“Watch out for false prophets. They come to you in sheep’s clothing, but inwardly they are ferocious wolves. 16By their fruit you will recognize them. Do people pick grapes from thornbushes, or figs from thistles? 17Likewise every good tree bears good fruit, but a bad tree bears bad fruit. 18A good tree cannot bear bad fruit, and a bad tree cannot bear good fruit. 19Every tree that does not bear good fruit is cut down and thrown into the fire. 20Thus, by their fruit you will recognize them.”
I wonder if Paul is making this statement, ‘bearing fruit in every good work’ because it is possible that some Christians might just get lazy and forget that we are called to living, that once we have been raised up from the grave, we are not to find ourselves slumbering therein any longer. If false prophets then are recognized by their fruit, how much more will the Christian be recognized by hers?
Finally, and here is where everything comes together, Paul writes that we are to be growing in the knowledge of God. This growing seems to be the catalyst by which all of our living, pleasing and bearing get their start and get their energy to continue on day after day. Growing in the knowledge of God. Here’s what else Paul wrote about this:
33Oh, the depth of the riches of the wisdom and knowledge of God!
How unsearchable his judgments,
and his paths beyond tracing out!
34″Who has known the mind of the Lord?
Or who has been his counselor?”
35″Who has ever given to God,

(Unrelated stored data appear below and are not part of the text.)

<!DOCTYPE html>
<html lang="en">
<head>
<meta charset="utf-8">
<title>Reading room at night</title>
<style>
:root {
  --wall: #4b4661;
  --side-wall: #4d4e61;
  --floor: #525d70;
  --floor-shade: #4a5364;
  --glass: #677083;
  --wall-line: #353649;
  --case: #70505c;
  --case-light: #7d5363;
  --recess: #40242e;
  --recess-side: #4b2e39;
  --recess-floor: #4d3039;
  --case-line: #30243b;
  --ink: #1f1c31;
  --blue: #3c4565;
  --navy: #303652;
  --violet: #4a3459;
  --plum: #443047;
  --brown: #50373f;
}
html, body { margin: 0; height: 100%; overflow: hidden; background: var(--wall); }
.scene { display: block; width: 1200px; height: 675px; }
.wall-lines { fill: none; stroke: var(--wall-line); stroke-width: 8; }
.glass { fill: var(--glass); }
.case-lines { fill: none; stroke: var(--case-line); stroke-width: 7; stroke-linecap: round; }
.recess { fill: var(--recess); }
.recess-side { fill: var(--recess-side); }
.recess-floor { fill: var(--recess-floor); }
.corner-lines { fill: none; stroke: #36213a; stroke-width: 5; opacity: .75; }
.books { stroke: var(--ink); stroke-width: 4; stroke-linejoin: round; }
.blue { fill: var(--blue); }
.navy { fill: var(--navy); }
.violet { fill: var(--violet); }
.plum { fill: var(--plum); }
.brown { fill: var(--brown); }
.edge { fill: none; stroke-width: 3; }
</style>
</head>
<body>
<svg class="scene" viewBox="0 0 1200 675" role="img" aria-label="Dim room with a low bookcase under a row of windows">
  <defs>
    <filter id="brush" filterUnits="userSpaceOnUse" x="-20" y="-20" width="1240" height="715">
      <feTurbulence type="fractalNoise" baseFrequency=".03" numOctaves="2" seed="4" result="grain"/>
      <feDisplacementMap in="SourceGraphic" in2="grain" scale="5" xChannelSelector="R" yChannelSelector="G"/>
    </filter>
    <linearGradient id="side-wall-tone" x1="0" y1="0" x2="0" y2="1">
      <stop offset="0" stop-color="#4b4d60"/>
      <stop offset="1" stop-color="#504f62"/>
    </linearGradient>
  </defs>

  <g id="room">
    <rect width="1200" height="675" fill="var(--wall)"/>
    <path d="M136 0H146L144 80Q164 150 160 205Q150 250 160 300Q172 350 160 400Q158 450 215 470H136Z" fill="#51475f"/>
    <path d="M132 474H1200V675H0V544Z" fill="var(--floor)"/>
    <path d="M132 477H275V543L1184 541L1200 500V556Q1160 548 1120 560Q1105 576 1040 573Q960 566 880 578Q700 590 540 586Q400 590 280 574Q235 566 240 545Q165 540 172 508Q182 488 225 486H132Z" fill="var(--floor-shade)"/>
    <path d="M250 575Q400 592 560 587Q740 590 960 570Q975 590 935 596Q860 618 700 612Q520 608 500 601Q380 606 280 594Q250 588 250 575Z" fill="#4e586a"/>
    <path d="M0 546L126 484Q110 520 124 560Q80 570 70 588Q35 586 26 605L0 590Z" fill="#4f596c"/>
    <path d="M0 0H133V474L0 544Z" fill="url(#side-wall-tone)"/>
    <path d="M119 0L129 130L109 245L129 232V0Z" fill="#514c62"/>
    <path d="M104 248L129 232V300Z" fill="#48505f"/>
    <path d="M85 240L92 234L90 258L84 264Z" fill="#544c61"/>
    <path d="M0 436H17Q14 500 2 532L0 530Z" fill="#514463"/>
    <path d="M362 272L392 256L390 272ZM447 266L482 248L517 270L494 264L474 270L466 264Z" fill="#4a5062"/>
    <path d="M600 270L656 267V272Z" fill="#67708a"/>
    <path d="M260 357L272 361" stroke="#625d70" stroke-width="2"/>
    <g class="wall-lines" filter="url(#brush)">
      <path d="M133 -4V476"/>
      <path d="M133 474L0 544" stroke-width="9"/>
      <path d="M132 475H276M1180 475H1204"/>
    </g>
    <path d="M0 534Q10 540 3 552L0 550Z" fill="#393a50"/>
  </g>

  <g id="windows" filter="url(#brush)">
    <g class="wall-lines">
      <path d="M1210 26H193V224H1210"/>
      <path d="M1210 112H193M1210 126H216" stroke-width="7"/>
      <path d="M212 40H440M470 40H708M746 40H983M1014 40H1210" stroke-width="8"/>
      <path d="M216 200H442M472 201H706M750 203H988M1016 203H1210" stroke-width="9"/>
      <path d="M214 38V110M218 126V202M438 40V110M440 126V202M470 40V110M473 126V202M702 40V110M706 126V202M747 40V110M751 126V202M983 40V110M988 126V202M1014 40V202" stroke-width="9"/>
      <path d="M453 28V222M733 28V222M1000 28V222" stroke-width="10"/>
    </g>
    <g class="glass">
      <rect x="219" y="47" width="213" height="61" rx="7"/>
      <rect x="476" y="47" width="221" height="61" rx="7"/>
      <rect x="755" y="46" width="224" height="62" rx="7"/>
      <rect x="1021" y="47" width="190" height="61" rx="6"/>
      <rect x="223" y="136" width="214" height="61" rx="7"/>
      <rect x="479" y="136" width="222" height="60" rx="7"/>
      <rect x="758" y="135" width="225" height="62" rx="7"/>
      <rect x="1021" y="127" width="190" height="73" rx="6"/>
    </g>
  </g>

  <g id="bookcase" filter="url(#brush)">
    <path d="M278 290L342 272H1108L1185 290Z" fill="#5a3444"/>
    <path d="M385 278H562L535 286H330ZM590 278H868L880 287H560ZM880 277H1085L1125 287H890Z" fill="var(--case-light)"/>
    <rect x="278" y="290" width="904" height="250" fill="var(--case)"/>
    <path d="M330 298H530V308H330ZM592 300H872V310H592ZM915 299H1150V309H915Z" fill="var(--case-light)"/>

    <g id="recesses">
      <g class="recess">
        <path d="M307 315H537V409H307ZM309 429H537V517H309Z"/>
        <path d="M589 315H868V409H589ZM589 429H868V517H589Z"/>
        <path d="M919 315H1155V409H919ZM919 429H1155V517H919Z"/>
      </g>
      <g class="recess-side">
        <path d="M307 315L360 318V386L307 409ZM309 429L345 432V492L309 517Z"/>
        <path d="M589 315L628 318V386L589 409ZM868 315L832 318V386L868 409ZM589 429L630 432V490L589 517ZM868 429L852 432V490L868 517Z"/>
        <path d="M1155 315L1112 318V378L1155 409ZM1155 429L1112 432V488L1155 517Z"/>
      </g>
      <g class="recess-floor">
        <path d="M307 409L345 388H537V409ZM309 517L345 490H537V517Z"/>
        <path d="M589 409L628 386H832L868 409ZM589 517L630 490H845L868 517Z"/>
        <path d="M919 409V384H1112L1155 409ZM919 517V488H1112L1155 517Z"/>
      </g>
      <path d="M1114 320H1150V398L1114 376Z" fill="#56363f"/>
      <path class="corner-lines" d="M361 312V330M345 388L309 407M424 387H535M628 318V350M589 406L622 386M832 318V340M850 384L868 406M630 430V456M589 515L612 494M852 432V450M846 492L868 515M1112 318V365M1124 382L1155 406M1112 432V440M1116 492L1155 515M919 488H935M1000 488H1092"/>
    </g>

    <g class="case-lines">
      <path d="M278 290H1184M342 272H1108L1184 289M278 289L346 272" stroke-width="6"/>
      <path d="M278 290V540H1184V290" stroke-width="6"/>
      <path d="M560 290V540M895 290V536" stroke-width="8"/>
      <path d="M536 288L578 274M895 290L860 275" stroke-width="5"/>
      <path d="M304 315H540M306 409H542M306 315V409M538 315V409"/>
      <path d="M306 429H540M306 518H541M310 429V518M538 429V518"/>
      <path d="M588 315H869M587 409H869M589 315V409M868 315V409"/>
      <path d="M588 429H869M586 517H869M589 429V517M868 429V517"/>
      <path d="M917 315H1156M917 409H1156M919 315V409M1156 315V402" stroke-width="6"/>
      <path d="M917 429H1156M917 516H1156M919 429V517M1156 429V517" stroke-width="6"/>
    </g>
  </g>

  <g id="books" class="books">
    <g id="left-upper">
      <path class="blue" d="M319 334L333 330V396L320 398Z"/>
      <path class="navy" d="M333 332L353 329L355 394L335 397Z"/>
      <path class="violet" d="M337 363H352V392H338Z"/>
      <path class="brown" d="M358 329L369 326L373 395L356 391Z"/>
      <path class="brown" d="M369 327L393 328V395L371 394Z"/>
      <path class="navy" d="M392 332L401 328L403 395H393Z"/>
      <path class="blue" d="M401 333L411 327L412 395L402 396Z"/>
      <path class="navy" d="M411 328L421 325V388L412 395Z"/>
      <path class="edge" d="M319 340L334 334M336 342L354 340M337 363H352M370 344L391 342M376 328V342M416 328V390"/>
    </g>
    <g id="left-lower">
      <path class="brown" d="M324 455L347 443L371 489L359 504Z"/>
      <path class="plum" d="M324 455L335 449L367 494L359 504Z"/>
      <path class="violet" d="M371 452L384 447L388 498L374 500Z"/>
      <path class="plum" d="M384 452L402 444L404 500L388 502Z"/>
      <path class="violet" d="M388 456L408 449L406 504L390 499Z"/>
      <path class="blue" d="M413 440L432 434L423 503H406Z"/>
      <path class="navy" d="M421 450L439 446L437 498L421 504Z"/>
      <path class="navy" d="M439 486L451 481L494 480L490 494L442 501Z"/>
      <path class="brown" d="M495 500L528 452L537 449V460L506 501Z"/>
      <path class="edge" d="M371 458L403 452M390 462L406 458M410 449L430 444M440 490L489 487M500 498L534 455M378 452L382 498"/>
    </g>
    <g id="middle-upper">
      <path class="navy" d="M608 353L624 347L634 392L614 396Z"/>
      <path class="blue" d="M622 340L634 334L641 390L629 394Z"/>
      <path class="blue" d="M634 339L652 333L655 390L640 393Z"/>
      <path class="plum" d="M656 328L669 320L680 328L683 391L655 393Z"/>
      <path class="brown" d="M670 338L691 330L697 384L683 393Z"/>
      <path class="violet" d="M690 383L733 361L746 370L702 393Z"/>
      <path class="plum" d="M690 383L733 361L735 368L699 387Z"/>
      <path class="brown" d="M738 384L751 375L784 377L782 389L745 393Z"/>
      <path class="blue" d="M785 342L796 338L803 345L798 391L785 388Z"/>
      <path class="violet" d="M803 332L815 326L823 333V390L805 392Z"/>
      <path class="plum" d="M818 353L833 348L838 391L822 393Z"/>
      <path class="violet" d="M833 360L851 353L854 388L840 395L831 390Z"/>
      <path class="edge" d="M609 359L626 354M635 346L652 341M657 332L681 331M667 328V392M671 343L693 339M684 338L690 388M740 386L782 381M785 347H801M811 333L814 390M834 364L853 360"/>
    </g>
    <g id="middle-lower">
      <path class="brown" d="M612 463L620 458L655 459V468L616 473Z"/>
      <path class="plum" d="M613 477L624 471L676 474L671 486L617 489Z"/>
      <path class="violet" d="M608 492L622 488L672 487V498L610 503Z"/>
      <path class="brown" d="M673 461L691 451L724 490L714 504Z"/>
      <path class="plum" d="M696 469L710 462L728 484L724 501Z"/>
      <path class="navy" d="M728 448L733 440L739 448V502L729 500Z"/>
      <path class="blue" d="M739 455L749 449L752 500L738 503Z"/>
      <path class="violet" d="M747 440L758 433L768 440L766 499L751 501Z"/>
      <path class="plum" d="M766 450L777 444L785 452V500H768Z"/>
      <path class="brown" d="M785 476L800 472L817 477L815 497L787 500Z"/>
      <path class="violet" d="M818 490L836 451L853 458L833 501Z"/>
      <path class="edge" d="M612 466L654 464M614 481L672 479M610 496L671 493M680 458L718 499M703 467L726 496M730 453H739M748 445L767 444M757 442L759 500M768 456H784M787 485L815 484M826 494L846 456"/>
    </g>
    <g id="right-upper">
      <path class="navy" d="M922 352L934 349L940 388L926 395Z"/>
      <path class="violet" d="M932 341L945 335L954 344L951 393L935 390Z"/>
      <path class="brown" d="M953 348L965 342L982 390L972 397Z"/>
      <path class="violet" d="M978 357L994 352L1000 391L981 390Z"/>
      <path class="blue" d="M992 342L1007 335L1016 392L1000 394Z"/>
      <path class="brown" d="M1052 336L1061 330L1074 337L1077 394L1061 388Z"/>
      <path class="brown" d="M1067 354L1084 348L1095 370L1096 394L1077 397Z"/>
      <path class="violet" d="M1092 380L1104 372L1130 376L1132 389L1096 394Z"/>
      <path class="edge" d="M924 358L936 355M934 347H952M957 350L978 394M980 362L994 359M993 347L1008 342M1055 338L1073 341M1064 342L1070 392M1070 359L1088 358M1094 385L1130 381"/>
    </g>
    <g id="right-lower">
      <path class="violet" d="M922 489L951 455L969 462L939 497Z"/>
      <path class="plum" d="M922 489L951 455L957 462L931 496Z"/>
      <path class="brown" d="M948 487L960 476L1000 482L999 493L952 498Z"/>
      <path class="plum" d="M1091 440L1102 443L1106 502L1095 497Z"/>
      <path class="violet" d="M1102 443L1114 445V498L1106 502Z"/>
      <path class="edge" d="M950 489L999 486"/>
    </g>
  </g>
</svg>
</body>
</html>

that God should repay him?”
36For from him and through him and to him are all things.
To him be the glory forever! Amen.
What better way to live our lives? Living, pleasing, bearing and growing. It sounds like quite a remarkable manifesto for living the Resurrection life, doesn’t it? As we grow in our knowledge of God, won’t our living a life worthy of him become much less complicated? As we grow in our knowledge of God, won’t our pleasing him in every way become far more important? As we grow in our knowledge of Him, won’t our bearing of fruit become far more productive? Yet also, as we do these things—living, pleasing, and bearing—won’t these things lead us to a greater understanding of God?
And these are the things that Paul never stops praying about for the Colossian Christians. It sort of puts a new perspective on the nature of prayer and on what our priorities ought to be during prayer. These things give meaning to our prayer that is far greater than the mere stringing together of words that some prayers are. Here’s what he prayed:
“For this reason, since the day we heard about you, we have not stopped praying for you and asking God to fill you with the knowledge of his will through all spiritual wisdom and understanding.”
Does this, in any way, resemble our prayers? Is this, in any way, the content of our own conversations with the Lord? Perhaps if we find ourselves struggling with living a worthy live, pleasing the Lord, bearing fruit, and growing in knowledge of God—perhaps, it has something to do with the content of our prayers, the intent of our prayers, and the purpose of our prayers. Perhaps the apostle ought to be our guide in these matters.
Soli Deo Gloria!